Are consumers ready to let self-driving cars take the wheel?

Travelling by self-driving car is the future, but how are consumers responding to such developments today—are they scared to let AI take the helm?

Self-driving cars are here. Not in the mainstream of the mobility sector just yet, but more organisations are innovating and adopting new technologies to allow fully autonomous vehicle functions. 

But, are commuters prepared to let cars roam the streets without drivers, or will they eliminate the fact due to the level of concern around safety? 

According to Lloyd’s Register Foundation’s Worlds Risk Poll, 27% of the world’s population say they would feel safe in a self-driving car. The result comes as no surprise as autonomous driving is still a fairly new concept for the average consumer, but nevertheless, if they aren’t able to get on board with the idea, they may find themselves walking in decades to come. 

Autonomy is making its way into the automotive industry and is providing scope for new technology entrants, bringing self-driving tech fitted to some of the current electric vehicles (EVs). 

However, the benefits are said to outweigh the risks as artificial intelligence (AI) is more capable and more switched on than the majority of drivers, and is said to transform the safety aspect of transportation by eliminating factors like human error, distraction, fatigue. In fact, 65% of people recognise this and do not feel safe riding with a human driver.

Nevertheless, the results from the poll highlight a positive effect from self-driving technologies, but also shows organisations must focus on the trust element of autonomous vehicles to bring more consumers on board. 

The results from the latest World Risk Poll indicate significant trust issues with perceptions of the safety of self-driving vehicles. Despite technological advancements and anticipated safety benefits, there is still much work to be done – both in terms of regulation, and in working with communities to ensure that the public have confidence in these vehicles,” says Dr Sarah Cumbers, Director of Evidence and Insight at Lloyd’s Register Foundation.

“That’s why Lloyd’s Register Foundation supports programmes, such as the Assuring Autonomy International Programme at the University of York, that are working to ensure the safe introduction of autonomous systems, including self-driving cars.”

Also talking to this point, Dr Ana MacIntosh, Programme Manager at the Assuring Autonomy International Programme, says: 

"With the support of Lloyd's Register Foundation, the Assuring Autonomy International Programme is leading the safe introduction of autonomous systems, including self-driving cars. 

“We provide guidance that helps engineers and developers work systematically to provide structured evidence that their systems are safe. We are also working with regulators so that they can ask manufacturers the right questions to assess the safety of systems presented to them. With clear and understandable ways to demonstrate safety, we can start to establish public trust in self-driving cars."

Eastern countries see less risk in autonomous EVs

The study shows that people in Denmark are the most likely to feel that AI can help, not hinder, them—as 45% claimed. Closely following those in the North of Europe, commuters in the United Arab Emirates and Afghanistan are also supportive of AI—Indonesia, Zimbabwe, and Gabon following these countries. 

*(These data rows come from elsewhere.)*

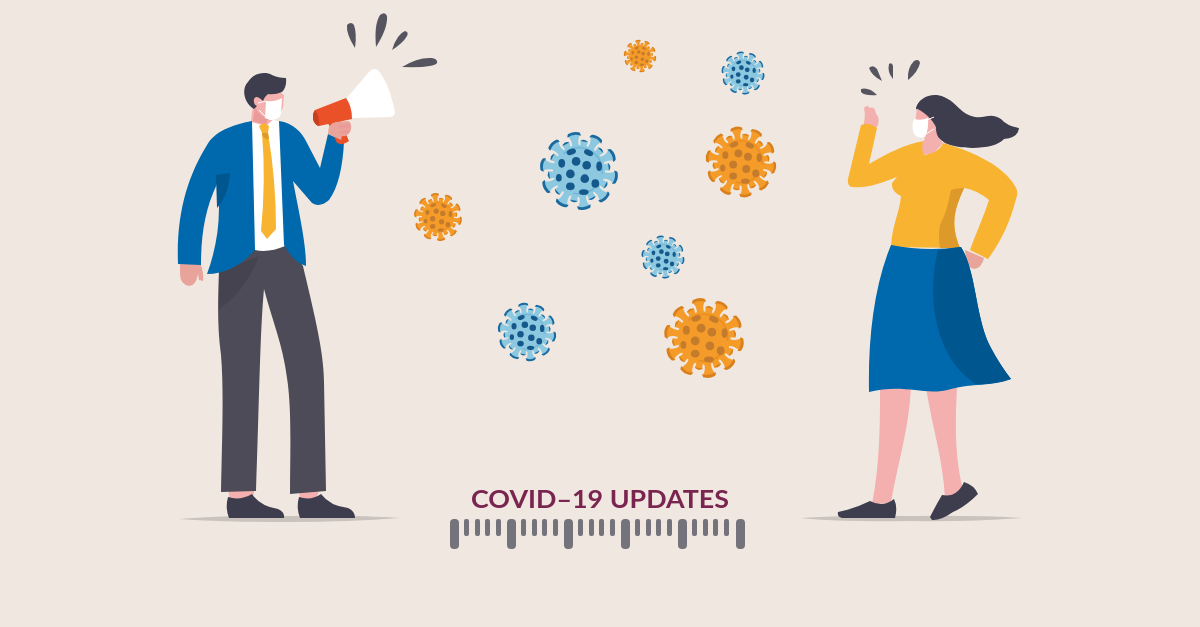
<!DOCTYPE html>
<html lang="en">
<head>
<meta charset="utf-8">
<title>COVID–19 Updates</title>
<style>
  :root {
    --paper: #f0e8e0;
    --ink: #3d3d4d;
    --spark: #55545f;
    --trousers: #4d4b57;
    --trousers-shade: #454350;
    --blue: #0068ac;
    --blue-shade: #00568f;
    --yellow: #f8b331;
    --yellow-shade: #dd9a2b;
    --skin: #f4b0ae;
    --skin-shade: #ea9a98;
    --hand: #e8a49a;
    --red: #ea5128;
    --red-shade: #c93f20;
    --white: #ffffff;
    --title: #7a2450;
    --ruler: #74727a;
    --shadow: #c9c2bd;
  }
  html, body { margin: 0; width: 1200px; height: 627px; overflow: hidden; background: var(--paper); }
  svg { display: block; }
  .ink { fill: var(--ink); }
  .sparks { fill: var(--spark); }
  .trousers { fill: var(--trousers); }
  .trousers-shade { fill: var(--trousers-shade); }
  .blue { fill: var(--blue); }
  .blue-shade { fill: var(--blue-shade); }
  .yellow { fill: var(--yellow); }
  .yellow-shade { fill: var(--yellow-shade); }
  .skin { fill: var(--skin); }
  .skin-shade { fill: var(--skin-shade); }
  .hand { fill: var(--hand); }
  .red { fill: var(--red); }
  .red-shade { fill: var(--red-shade); }
  .white { fill: var(--white); }
  .ground { fill: var(--shadow); }
  .ruler { fill: var(--ruler); }
  .title { fill: var(--title); font: 700 24px Lato, "Open Sans", sans-serif; }
  .virus-blue { --body: #8cc8e0; --rim: #6fb3d3; --cap: #1b6a9f; --spot: #15588b; }
  .virus-orange { --body: #f49b2a; --rim: #e98d1f; --cap: #d9801c; --spot: #c47c2c; }
  .virus-body { fill: var(--body); }
  .virus-rim { fill: none; stroke: var(--rim); stroke-width: 1.5; }
  .virus-cap { fill: var(--cap); }
  .virus-spot { fill: var(--spot); }
</style>
</head>
<body>
<svg width="1200" height="627" viewBox="0 0 1200 627" role="img" aria-label="A masked man with a megaphone and a masked woman calling to each other across floating viruses">
  <defs>
    <g id="spike">
      <path class="virus-body" d="M-4 -25Q-2 -31 -6 -37Q0 -40 6 -37Q2 -31 4 -25Z"/>
      <path class="virus-cap" d="M-7 -36Q0 -40 7 -36Q7 -40 5 -40Q0 -42 -5 -40Q-7 -40 -7 -36Z"/>
    </g>
    <g id="stub">
      <path class="virus-body" d="M-3 -25L-4 -32H4L3 -25Z"/>
      <path class="virus-cap" d="M-4 -31Q0 -35 4 -31Z"/>
    </g>
    <g id="spike-pair">
      <use href="#spike"/>
      <use href="#stub" transform="rotate(18)"/>
    </g>
    <g id="spike-fan">
      <use href="#spike-pair"/>
      <use href="#spike-pair" transform="rotate(36)"/>
      <use href="#spike-pair" transform="rotate(72)"/>
      <use href="#spike-pair" transform="rotate(108)"/>
      <use href="#spike-pair" transform="rotate(144)"/>
    </g>
    <g id="virus">
      <g transform="rotate(-8)">
        <use href="#spike-fan"/>
        <use href="#spike-fan" transform="rotate(180)"/>
      </g>
      <circle class="virus-body" r="27"/>
      <path class="virus-rim" d="M-16 -18A24 24 0 0 1 24 3M20 13A24 24 0 0 1 -6 23"/>
      <g class="virus-spot">
        <ellipse cx="-8" cy="-20" rx="5" ry="3" transform="rotate(-20 -8 -20)"/>
        <ellipse cx="10" cy="-19" rx="5" ry="3" transform="rotate(25 10 -19)"/>
        <ellipse cx="-18" cy="-8" rx="3.5" ry="4.5"/>
        <circle cx="-3" cy="-10" r="4.5"/>
        <circle cx="8" cy="-6" r="4.5"/>
        <ellipse cx="21" cy="-5" rx="3" ry="5"/>
        <circle cx="-9" cy="3" r="4.5"/>
        <circle cx="6" cy="8" r="4.5"/>
        <ellipse cx="-21" cy="7" rx="3" ry="4"/>
        <ellipse cx="-9" cy="16" rx="4.5" ry="4"/>
        <ellipse cx="17" cy="13" rx="4" ry="4.5"/>
        <ellipse cx="5" cy="22" rx="5" ry="3"/>
      </g>
    </g>
    <g id="ruler-section">
      <rect width="9" height="30" rx="4"/>
      <rect x="14" width="5" height="17" rx="2"/>
      <rect x="25" width="5" height="17" rx="2"/>
      <rect x="35" width="5" height="17" rx="2"/>
      <rect x="46" width="5" height="17" rx="2"/>
    </g>
  </defs>

  <g id="viruses">
    <use class="virus-orange" href="#virus" transform="translate(640 56) scale(.4)"/>
    <use class="virus-blue" href="#virus" transform="translate(743 73) scale(.53)"/>
    <use class="virus-blue" href="#virus" transform="translate(579 171) scale(.96)"/>
    <use class="virus-orange" href="#virus" transform="translate(741 162) scale(.87)"/>
    <use class="virus-orange" href="#virus" transform="translate(438 217) scale(.59)"/>
    <use class="virus-blue" href="#virus" transform="translate(663 257) scale(.53)"/>
    <use class="virus-blue" href="#virus" transform="translate(527 332) scale(.72)"/>
    <use class="virus-orange" href="#virus" transform="translate(704 338) scale(.98)"/>
  </g>

  <g id="man">
    <path class="ground" d="M178 519Q230 515 290 516Q360 515 400 518Q350 522 290 522Q220 522 178 519Z"/>
    <g id="man-shoes">
      <path class="skin" d="M228 488H255L252 501H230ZM299 488H320L316 500H300Z"/>
      <path class="ink" d="M228 497Q240 501 252 494Q260 506 278 509Q285 512 284 518H229Q225 508 228 497Z"/>
      <path class="ink" d="M299 497Q311 501 321 494Q330 506 348 508Q355 511 355 518H300Q296 508 299 497Z"/>
    </g>
    <path class="trousers" d="M219 270L257 246L287 243L303 266C312 305 324 350 324 382L326 491L290 494C290 455 292 410 287 378C283 345 272 320 264 289C260 330 259 410 256 491L221 492C222 440 224 390 221 355C217 325 218 300 219 270Z"/>
    <path class="trousers-shade" d="M219 272L259 256Q245 292 219 309Z"/>
    <path class="hand" d="M180 262L200 263Q204 272 203 281L199 280L198 274Q196 286 189 286Q180 284 180 274Z"/>
    <path class="white" d="M251 121L266 118L281 122L285 246Q269 253 255 250Z"/>
    <path class="skin" d="M254 94H277L276 117L266 126L251 122Z"/>
    <path class="skin-shade" d="M255 107Q260 117 268 119L266 125L253 121Z"/>
    <path class="yellow" d="M259 126L264 123L269 126L268 133Q276 180 276 229L267 239L261 231Q266 180 262 133Z"/>
    <path class="yellow-shade" d="M262 133H268L269 139Q265 140 262 135Z"/>
    <path class="blue" d="M252 121C232 125 215 131 207 145C188 176 176 213 178 264L201 265C201 235 205 209 217 184C222 215 217 247 207 274C226 274 243 264 255 250Z"/>
    <path class="blue-shade" d="M216 175L230 173Q229 195 217 208Z"/>
    <path class="blue" d="M279 121C293 123 302 132 307 143L320 168L328 134L344 141C343 166 338 188 329 200Q320 208 312 203L293 181C299 213 306 242 306 266Q294 263 284 245Z"/>
    <path class="skin" d="M255 99Q270 84 284 95L283 108L275 118L258 111Z"/>
    <path class="white" d="M266 101Q275 102 282 98L281 114Q279 120 270 120L265 118Z"/>
    <path d="M258 103L266 101M259 110L265 116" fill="none" stroke="#fff"/>
    <path class="ink" d="M254 109C244 103 241 89 248 82C253 73 265 71 272 75Q278 78 286 78Q287 87 282 92Q275 95 268 94Q264 97 263 101Q256 94 254 99Q253 104 257 106Z"/>
    <g id="megaphone">
      <path class="white" d="M346 99L369 72Q373 67 378 70Q389 83 395 112Q395 117 389 117L352 118Z"/>
      <path class="red" d="M315 110L346 98Q352 106 352 119L319 126Q312 124 313 114Z"/>
      <path class="red-shade" d="M315 110Q320 117 319 126Q312 124 313 114Z"/>
      <path class="red" d="M328 123L340 120L349 141Q343 146 337 143Z"/>
      <path class="hand" d="M328 134Q328 123 336 122L349 121Q353 126 350 132Q347 137 342 136L341 140Z"/>
      <path class="skin-shade" d="M338 125L350 124V127L339 129ZM340 131L350 130L349 133L341 134Z"/>
    </g>
    <g class="sparks">
      <path d="M355 48Q346 34 347 25Q351 21 354 25Q357 34 355 48Z"/>
      <path d="M376 47Q374 24 380 15Q385 11 387 16Q388 28 376 47Z"/>
      <path d="M392 50Q397 34 405 31Q409 32 407 36Q403 43 392 50Z"/>
      <path d="M402 67Q418 57 432 58Q438 59 437 63Q434 68 402 67Z"/>
    </g>
  </g>

  <g id="woman">
    <path class="ground" d="M800 518Q850 515 910 516Q980 515 1022 518Q970 522 910 521Q840 522 800 518Z"/>
    <path class="skin" d="M880 386H911C909 430 898 461 891 503L872 504C880 463 880 423 880 386ZM926 388H957C955 428 955 456 963 490L945 498C943 459 932 426 926 388Z"/>
    <path class="ink" d="M838 512Q854 509 870 501Q883 508 894 499Q898 507 895 518H842Q837 517 838 512Z"/>
    <path class="ink" d="M930 517Q936 505 942 495Q957 498 964 482Q974 485 978 494Q965 507 953 512Q940 521 932 520Z"/>
    <path class="hand" d="M965 250L984 258Q982 268 974 269Q968 268 966 260Z"/>
    <path class="skin" d="M863 127Q866 117 864 108Q867 104 870 108Q875 106 876 114Q880 117 878 125L874 131Z"/>
    <path class="ink" d="M916 109C919 97 932 92 944 97C958 103 960 114 975 117C985 119 990 112 1001 119Q1007 126 1019 128Q1018 138 1004 139C996 149 963 151 945 143Q930 133 930 117Z"/>
    <path class="skin" d="M917 108Q923 111 932 116Q938 120 936 130Q937 138 943 143L932 155L920 150L925 138L914 132Z"/>
    <path class="ink" d="M916 108C919 97 932 94 942 100L948 127L939 138Q937 119 916 108Z"/>
    <path class="white" d="M914 119Q921 121 928 118Q929 129 925 137Q918 139 914 134Q911 126 914 119Z"/>
    <path d="M927 120L934 117M926 134L934 129" fill="none" stroke="#fff"/>
    <path class="yellow" d="M861 125Q869 122 877 128L869 164C887 154 904 144 924 141Q929 150 923 155Q939 153 943 143C965 149 1002 163 1015 186Q1019 192 1016 199C1010 223 1000 243 988 259L970 250C976 233 984 216 989 200Q977 190 964 188C956 207 949 220 960 248L891 247C892 225 900 211 901 196Q891 192 892 183L897 177C883 182 868 189 852 187Q847 186 848 179Z"/>
    <path class="yellow-shade" d="M964 188Q956 188 951 190Q947 212 940 225Q938 237 940 248H960C949 222 956 207 964 188Z"/>
    <path class="skin" d="M923 141L942 142Q938 153 924 155Q921 150 923 141Z"/>
    <path class="blue" d="M891 245Q926 252 961 247C977 273 975 318 991 348Q1000 365 1011 379C991 387 972 383 951 389C925 397 906 383 869 392C868 338 874 286 891 245Z"/>
    <path class="blue-shade" d="M938 250L961 247C977 273 975 318 991 348Q1000 365 1011 379Q994 385 976 384C938 361 925 302 938 250Z"/>
    <g class="sparks">
      <path d="M861 89Q869 87 877 95Q865 96 861 92Z"/>
      <path d="M869 68Q873 64 877 69L882 81Q872 76 869 68Z"/>
      <path d="M889 64Q892 62 893 66L893 79Q887 72 889 64Z"/>
      <path d="M908 80Q907 68 914 61Q919 58 920 63Q918 72 908 80Z"/>
    </g>
  </g>

  <g id="headline">
    <text class="title" x="471" y="508" textLength="258" lengthAdjust="spacingAndGlyphs">COVID–19 UPDATES</text>
    <g class="ruler" transform="translate(450 519)">
      <use href="#ruler-section"/>
      <use href="#ruler-section" x="57"/>
      <use href="#ruler-section" x="114"/>
      <use href="#ruler-section" x="171"/>
      <use href="#ruler-section" x="228"/>
      <rect x="286" width="9" height="30" rx="4"/>
    </g>
  </g>
</svg>
</body>
</html>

Data from the Lloyd's Register Foundation showing views on AI per country.

There’s a point to be made from this as we recognise the trend of lower risk in less economically developed countries. 

Perhaps this is due to the overall risk in each country and the exposure to more danger across these countries. More developed economies are those that produce autonomous vehicle technologies, but fail to see the benefits in the same light as those living in LEDCs. It’s also important to note that between 17% to 30% of countries’ occupants share no opinion on the matter, meaning the data is representative of up to 70% of the populations. 

Data form the Lloyd's Register Foundation representing responses by country on a global map.

Much of Africa has not shared an opinion on the use of AI, as well as areas of Latin America and the Middle East. One of the biggest advocates of AI is China, which is not only the leading country in EV adoption at an affordable cost, but is also heavily dependent on the technology industry.